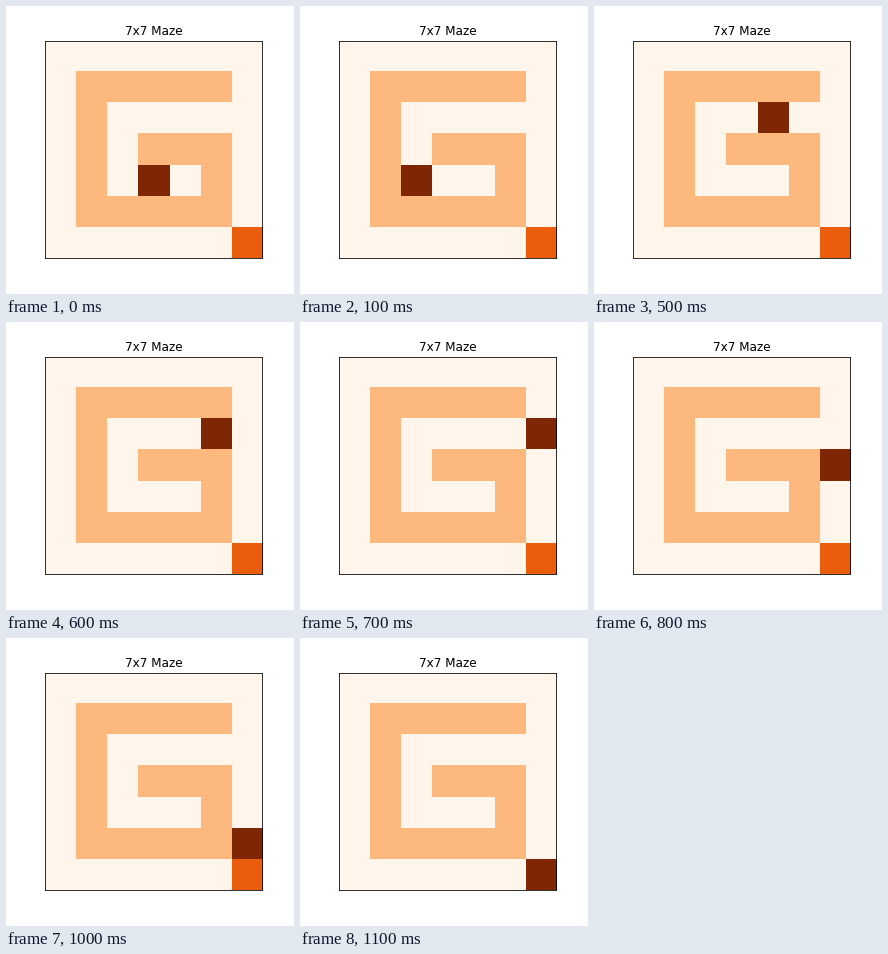
A matplotlib script that plays this animation: 288 px wide and 288 px high, repeating every 1.2 s.

```python
import numpy as np
import matplotlib.pyplot as plt
from matplotlib.animation import FuncAnimation

WALL, GOAL, PLAYER = 1, 2, 3

plt.rcParams["font.family"] = "DejaVu Sans"

maze = np.array([[int(c) for c in row] for row in (
    "0000000",
    "0111110",
    "0100000",
    "0101110",
    "0100010",
    "0111110",
    "0000002",
)])

# Up, right and down through the corridor to the goal
START = (4, 3)
MOVES = "LUURRRRDDDD"
STEP = {"L": (0, -1), "R": (0, 1), "U": (-1, 0), "D": (1, 0)}

path = [START]
for m in MOVES:
    dr, dc = STEP[m]
    r, c = path[-1]
    path.append((r + dr, c + dc))


def board(i):
    grid = maze.copy()
    grid[path[i]] = PLAYER
    return grid


fig, ax = plt.subplots(figsize=(4, 4), dpi=72, facecolor="white")
fig.subplots_adjust(left=0.125, right=0.9, bottom=0.125, top=0.88)
ax.set_title("7x7 Maze", fontsize=12)
ax.set_xticks([])
ax.set_yticks([])
img = ax.imshow(board(0), cmap="Oranges", vmin=0, vmax=PLAYER,
                interpolation="nearest")


def update(i):
    img.set_data(board(i))
    return [img]


anim = FuncAnimation(fig, update, frames=len(path), interval=100,
                     repeat=True, repeat_delay=0, blit=False)
plt.show()
```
*****
**Problem to work on**:
Only an exact copy of the records, free of images, belongs in the answer.

**Solution to the problem**:
A matplotlib script that plays this animation: 288 px wide and 288 px high, repeating every 1.2 s.

```python
import numpy as np
import matplotlib.pyplot as plt
from matplotlib.animation import FuncAnimation

WALL, GOAL, PLAYER = 1, 2, 3

plt.rcParams["font.family"] = "DejaVu Sans"

maze = np.array([[int(c) for c in row] for row in (
    "0000000",
    "0111110",
    "0100000",
    "0101110",
    "0100010",
    "0111110",
    "0000002",
)])

# Up, right and down through the corridor to the goal
START = (4, 3)
MOVES = "LUURRRRDDDD"
STEP = {"L": (0, -1), "R": (0, 1), "U": (-1, 0), "D": (1, 0)}

path = [START]
for m in MOVES:
    dr, dc = STEP[m]
    r, c = path[-1]
    path.append((r + dr, c + dc))


def board(i):
    grid = maze.copy()
    grid[path[i]] = PLAYER
    return grid


fig, ax = plt.subplots(figsize=(4, 4), dpi=72, facecolor="white")
fig.subplots_adjust(left=0.125, right=0.9, bottom=0.125, top=0.88)
ax.set_title("7x7 Maze", fontsize=12)
ax.set_xticks([])
ax.set_yticks([])
img = ax.imshow(board(0), cmap="Oranges", vmin=0, vmax=PLAYER,
                interpolation="nearest")


def update(i):
    img.set_data(board(i))
    return [img]


anim = FuncAnimation(fig, update, frames=len(path), interval=100,
                     repeat=True, repeat_delay=0, blit=False)
plt.show()
```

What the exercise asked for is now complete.